Highlights: see above
Namely, did Guns 'n' Roses plagiarize the main riff from Sabbath's 1983 track "Zero the Hero" (from the album Born Again) for Appetite for Destruction's "Paradise City"? Sounds mighty close to our weary ears. Check out the above links and hear for yourself.
Meanwhile, we are grooving to our favorite post-Ozzy Black Sabbath tune: "Voodoo", with none other than Mr. Dungeons and Dragons himself, Ronnie James Dio, on vocals. From the Mob Rules album (Warner Bros-1981).
Wow, 20 years already...
A Murder Trial Has Been Postponed Because One of the Jurors Has a Ticket to Glastonbury.
The prosecution had started their opening speech at Snaresbrook Crown Court in North London, but the judge halted proceedings after he changed of mind about his earlier decision not to release a juror.

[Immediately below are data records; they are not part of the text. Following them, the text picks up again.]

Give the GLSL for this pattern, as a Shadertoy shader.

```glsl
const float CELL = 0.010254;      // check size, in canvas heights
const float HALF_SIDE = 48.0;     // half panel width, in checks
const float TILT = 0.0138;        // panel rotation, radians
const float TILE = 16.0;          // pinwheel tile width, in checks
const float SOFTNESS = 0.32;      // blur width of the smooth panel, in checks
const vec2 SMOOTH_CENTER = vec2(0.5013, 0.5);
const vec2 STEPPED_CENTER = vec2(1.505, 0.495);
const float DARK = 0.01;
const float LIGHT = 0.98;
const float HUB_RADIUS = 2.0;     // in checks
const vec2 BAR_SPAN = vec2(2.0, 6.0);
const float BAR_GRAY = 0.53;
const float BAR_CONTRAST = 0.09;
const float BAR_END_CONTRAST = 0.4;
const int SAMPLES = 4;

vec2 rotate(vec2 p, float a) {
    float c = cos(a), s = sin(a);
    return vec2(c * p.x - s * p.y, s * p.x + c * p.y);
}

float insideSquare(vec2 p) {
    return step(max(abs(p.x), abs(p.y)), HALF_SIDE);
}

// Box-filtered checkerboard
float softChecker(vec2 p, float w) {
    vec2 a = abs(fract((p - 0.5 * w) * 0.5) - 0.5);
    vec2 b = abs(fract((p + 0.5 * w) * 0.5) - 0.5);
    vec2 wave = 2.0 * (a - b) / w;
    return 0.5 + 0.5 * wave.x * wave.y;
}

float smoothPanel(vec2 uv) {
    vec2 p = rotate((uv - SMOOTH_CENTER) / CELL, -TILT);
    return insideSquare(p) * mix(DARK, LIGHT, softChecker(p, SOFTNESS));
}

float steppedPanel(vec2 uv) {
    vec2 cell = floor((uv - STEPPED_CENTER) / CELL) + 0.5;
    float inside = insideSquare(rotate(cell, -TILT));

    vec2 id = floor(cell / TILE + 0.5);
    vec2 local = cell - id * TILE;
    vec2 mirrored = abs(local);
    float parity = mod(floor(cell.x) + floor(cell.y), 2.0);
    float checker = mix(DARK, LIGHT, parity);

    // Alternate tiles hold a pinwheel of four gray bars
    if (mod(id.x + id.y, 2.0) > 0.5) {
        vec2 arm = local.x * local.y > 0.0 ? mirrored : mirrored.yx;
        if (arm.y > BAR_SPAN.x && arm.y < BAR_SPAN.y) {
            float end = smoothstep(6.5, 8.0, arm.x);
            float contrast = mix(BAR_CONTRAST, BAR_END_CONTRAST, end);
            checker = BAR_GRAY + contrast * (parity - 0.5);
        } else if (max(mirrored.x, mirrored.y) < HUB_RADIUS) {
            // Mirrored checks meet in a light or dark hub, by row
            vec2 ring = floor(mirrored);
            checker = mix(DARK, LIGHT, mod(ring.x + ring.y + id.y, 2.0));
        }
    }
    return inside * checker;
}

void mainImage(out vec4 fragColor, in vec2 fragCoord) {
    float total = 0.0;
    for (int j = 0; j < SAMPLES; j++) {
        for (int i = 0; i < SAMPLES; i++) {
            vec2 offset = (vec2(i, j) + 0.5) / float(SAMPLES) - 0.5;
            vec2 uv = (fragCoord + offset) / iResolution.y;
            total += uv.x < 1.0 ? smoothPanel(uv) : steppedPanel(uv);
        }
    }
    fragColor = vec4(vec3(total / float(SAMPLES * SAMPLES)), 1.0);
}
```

The juror had earlier asked to be exempt from the trial, due to last up to three weeks, but Judge David Radford refused to let him go.
Upon changing his mind, Judge Radford said: “If you had elaborated a bit more on what going to Glastonbury entailed, I would have stood you down this morning.
“I think you perhaps presupposed a bit too much knowledge on my part. This is essentially a pre-booked holiday and you have organised to go with friends.
'A new jury will be sworn in on Wednesday morning allowing the trial to begin.'
Tickets for Glastonbury are of course non-refundable and branded with the festival goer's name.
It's reported that the two-day delay could cost the tax payer thousands of pounds.
[h/t Noise Addicts]
CATHLAMET, Wash. – Nirvana's former bassist is running for clerk of a rural county to protest Washington state's method of letting candidates name their own party affiliation.
Krist Novoselic is running for clerk of Wahkiakum County in western Washington.
Novoselic is head of his local chapter of the Grange, a civic organization. His election paperwork declares that he's running under the "Grange Party" banner, even though the Grange isn't a political party.
Novoselic tells The Daily Word newspaper that he's protesting the state's system that lets candidates say what party they prefer when running for office. He says that's confusing for voters and lets candidates appropriate the names of private associations.
Carradine, who was in Thailand to begin working on a film, was 72 years old.